Pietermaritzburg - Caroline
Henderson is preparing to become
the first woman over 60-years-old to finish the 2017 Dusi Canoe Marathon in a K1.
She wants to, at the same time, spread the message to other women that canoeing is a sport to
be enjoyed beyond the perceived age barriers.
With 12 Dusi finishes under her belt, she is far from a novice, however
breaking the mould and taking on the Dusi in a K1 at the age of 60 was an easy
decision for her as she had a number of motivating factors.
"With this year being a K1 year I needed to motivate myself so I decided that I
would take on the race in a K1," she mentioned.
"I did my first Dusi in a K1 and then I won the Sub-Master's category in a K1
and did one other so it is not foreign to me.
"At my age it is quite difficult to find a competent partner because I'll be
slow but they don’t realise how good a river paddler I am!
"I was also hoping that I might get a pensioners discount," she mentioned
tongue firmly in cheek.
Despite competitive women's paddling in South Africa experiencing a renaissance
at the moment the general numbers of women paddlers is not encouraging for
Henderson and she is hoping that her 2017 Dusi finish will have a two-fold
"When you get to 60 you think that the slope is getting steeper and steeper so
I want to counter that by proving that I can still do a race like this after
"I've long been concerned about the fact that so few women stay paddling,
unlike the men who seem to be in it for life, and keep on coming back until
they've got one foot in the grave, it seems!
"I do think it's an indictment of the social-sporting system that probably
hundreds of old men over 60 have done Dusi, but only about three women over 60
have done it at all, and always in a K2.
"I do want people to realise how much determination, in the face of
biology and of social norms, it takes to keep at it and of course hope to
inspire/encourage younger women to follow," a passionate Henderson
The three day journey from Pietermaritzburg to Durban takes its toll on all who
race it at some stage or another, this is a challenge that Henderson embraces
and is looking forward to the most.
"I love the 'afkak' of it all, the sheer adventure and challenges that the race
provides as well as the adrenalin of the big rapids with only myself to be
"The adventure, the endurance, the history, the combination of sporting skills
needed, the longevity of people coming back every year. It's a community, like
Comrades, that’s what makes the Dusi such a special race.
"On the other side the portaging is the worst part for me with a buggered knee,
a dicky shoulder and asthmatic lungs - it's going to be a challenge!"

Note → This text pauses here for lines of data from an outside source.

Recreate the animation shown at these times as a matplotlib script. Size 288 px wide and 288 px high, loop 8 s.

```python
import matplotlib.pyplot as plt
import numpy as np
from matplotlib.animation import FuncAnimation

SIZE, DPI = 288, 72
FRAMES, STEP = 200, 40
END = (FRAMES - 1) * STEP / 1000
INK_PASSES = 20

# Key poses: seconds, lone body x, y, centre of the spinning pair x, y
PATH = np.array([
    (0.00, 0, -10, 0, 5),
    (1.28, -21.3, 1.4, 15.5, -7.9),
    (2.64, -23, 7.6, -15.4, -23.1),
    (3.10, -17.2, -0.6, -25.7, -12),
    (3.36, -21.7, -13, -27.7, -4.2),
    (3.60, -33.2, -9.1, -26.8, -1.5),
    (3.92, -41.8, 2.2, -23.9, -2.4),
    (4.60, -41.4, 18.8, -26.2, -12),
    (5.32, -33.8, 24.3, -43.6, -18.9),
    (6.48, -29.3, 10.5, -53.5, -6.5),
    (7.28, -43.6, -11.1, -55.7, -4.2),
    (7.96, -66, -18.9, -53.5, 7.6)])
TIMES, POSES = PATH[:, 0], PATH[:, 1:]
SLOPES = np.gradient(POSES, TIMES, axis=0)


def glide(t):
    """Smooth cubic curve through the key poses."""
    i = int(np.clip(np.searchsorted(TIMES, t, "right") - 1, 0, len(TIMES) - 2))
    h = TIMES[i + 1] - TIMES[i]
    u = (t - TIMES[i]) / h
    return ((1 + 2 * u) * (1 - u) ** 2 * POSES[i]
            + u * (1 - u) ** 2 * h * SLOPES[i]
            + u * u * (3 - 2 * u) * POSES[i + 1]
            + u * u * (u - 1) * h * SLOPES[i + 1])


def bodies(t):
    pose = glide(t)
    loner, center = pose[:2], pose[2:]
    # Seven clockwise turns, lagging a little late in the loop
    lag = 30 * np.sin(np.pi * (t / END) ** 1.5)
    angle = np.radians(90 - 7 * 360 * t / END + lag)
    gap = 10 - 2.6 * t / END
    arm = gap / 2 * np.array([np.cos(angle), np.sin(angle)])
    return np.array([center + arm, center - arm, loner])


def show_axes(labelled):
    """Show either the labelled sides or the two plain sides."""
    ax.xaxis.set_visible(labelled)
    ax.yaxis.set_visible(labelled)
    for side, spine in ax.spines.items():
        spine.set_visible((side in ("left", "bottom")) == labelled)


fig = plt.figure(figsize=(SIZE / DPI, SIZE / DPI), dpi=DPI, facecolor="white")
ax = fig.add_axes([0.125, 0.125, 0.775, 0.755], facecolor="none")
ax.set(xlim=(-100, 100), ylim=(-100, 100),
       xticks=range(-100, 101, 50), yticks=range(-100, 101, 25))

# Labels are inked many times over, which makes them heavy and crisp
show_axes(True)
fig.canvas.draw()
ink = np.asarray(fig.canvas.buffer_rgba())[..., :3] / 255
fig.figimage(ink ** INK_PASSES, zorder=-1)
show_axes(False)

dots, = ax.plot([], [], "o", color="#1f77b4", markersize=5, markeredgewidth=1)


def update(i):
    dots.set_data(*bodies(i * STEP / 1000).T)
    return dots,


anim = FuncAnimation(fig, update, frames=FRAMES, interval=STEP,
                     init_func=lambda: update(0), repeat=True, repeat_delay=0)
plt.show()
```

Training for the Dusi can be a difficult process for some with work and family
commitments curtailing the long hours in the boat and on the road however
Henderson isn’t too concerned by her disrupted training regime.

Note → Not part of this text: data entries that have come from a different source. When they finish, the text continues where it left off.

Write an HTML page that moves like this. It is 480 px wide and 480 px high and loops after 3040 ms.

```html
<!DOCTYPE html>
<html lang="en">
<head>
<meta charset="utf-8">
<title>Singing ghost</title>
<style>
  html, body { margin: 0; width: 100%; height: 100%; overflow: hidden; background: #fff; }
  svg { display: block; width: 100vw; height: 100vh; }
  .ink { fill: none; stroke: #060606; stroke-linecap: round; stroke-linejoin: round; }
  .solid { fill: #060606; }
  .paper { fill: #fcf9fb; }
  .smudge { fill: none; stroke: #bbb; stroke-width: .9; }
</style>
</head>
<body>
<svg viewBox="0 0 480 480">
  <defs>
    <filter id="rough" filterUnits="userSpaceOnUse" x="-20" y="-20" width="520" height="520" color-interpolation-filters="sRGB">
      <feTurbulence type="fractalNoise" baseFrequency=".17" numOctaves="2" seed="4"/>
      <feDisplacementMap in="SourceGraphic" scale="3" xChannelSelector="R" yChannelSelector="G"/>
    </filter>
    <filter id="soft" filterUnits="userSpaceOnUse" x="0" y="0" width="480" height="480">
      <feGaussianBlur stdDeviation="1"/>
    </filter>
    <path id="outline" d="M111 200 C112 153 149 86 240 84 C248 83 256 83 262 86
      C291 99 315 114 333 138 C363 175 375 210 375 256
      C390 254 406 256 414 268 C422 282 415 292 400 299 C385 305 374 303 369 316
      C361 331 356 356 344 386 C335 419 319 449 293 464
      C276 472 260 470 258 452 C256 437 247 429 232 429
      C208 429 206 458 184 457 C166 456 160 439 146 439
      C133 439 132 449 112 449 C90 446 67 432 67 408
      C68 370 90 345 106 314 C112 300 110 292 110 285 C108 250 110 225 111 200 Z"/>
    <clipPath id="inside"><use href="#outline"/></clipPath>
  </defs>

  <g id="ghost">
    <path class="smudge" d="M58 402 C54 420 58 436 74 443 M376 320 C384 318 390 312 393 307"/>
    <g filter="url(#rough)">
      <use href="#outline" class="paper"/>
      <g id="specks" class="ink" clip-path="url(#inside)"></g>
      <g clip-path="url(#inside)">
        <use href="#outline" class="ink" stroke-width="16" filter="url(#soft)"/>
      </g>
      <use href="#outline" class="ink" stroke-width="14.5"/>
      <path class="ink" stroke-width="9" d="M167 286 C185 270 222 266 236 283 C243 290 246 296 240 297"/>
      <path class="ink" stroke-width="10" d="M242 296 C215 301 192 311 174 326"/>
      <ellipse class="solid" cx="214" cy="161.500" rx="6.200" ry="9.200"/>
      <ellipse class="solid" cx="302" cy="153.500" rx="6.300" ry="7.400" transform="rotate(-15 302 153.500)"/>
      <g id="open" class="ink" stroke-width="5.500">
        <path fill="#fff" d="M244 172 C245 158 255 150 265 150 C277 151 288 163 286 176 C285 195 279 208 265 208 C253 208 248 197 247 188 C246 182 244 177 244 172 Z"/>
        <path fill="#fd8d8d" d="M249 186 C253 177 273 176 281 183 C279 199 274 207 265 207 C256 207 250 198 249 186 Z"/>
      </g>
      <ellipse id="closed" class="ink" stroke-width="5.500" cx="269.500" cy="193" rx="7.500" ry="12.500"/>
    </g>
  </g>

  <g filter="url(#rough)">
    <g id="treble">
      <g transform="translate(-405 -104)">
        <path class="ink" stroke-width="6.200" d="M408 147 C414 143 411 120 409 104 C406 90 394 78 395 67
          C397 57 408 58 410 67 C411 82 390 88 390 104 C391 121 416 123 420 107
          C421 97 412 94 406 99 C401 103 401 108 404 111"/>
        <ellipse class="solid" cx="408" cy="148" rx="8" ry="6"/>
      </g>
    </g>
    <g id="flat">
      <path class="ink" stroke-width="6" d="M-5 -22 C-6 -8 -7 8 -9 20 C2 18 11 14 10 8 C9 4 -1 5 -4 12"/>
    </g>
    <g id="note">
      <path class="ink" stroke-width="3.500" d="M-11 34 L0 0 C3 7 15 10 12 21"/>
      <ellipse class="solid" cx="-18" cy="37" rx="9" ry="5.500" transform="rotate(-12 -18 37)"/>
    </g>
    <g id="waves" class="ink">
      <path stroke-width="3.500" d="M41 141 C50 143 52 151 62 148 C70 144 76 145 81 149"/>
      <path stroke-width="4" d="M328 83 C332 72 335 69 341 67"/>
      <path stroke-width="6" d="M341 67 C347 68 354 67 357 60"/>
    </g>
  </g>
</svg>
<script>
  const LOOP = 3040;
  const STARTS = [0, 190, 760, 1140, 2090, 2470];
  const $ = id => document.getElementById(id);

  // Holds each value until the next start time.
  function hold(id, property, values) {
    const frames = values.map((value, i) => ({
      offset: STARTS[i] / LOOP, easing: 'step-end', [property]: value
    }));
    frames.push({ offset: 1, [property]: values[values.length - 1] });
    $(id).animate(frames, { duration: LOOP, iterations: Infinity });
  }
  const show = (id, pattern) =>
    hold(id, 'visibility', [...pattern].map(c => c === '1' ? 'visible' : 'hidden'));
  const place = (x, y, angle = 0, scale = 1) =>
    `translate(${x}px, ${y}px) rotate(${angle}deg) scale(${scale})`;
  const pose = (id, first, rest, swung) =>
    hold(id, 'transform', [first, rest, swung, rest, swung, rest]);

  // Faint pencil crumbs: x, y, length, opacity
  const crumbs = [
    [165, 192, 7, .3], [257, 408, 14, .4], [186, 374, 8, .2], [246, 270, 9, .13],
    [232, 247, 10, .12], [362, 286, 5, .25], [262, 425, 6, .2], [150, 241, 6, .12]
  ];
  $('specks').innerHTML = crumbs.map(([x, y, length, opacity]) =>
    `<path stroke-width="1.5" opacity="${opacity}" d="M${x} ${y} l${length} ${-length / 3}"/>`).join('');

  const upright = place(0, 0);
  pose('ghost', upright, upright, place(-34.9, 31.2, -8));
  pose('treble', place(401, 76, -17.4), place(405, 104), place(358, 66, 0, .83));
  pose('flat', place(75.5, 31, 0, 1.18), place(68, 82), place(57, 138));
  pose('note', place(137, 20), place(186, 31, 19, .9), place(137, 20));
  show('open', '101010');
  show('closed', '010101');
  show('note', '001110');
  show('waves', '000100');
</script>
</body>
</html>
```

"Training's been more erratic than would be ideal, after going away for
the holidays. The running training remains a challenge, but I should be fine on
"After the years of experience on the event I know I’ll get through it
unless a big accident happens or something like losing a paddle."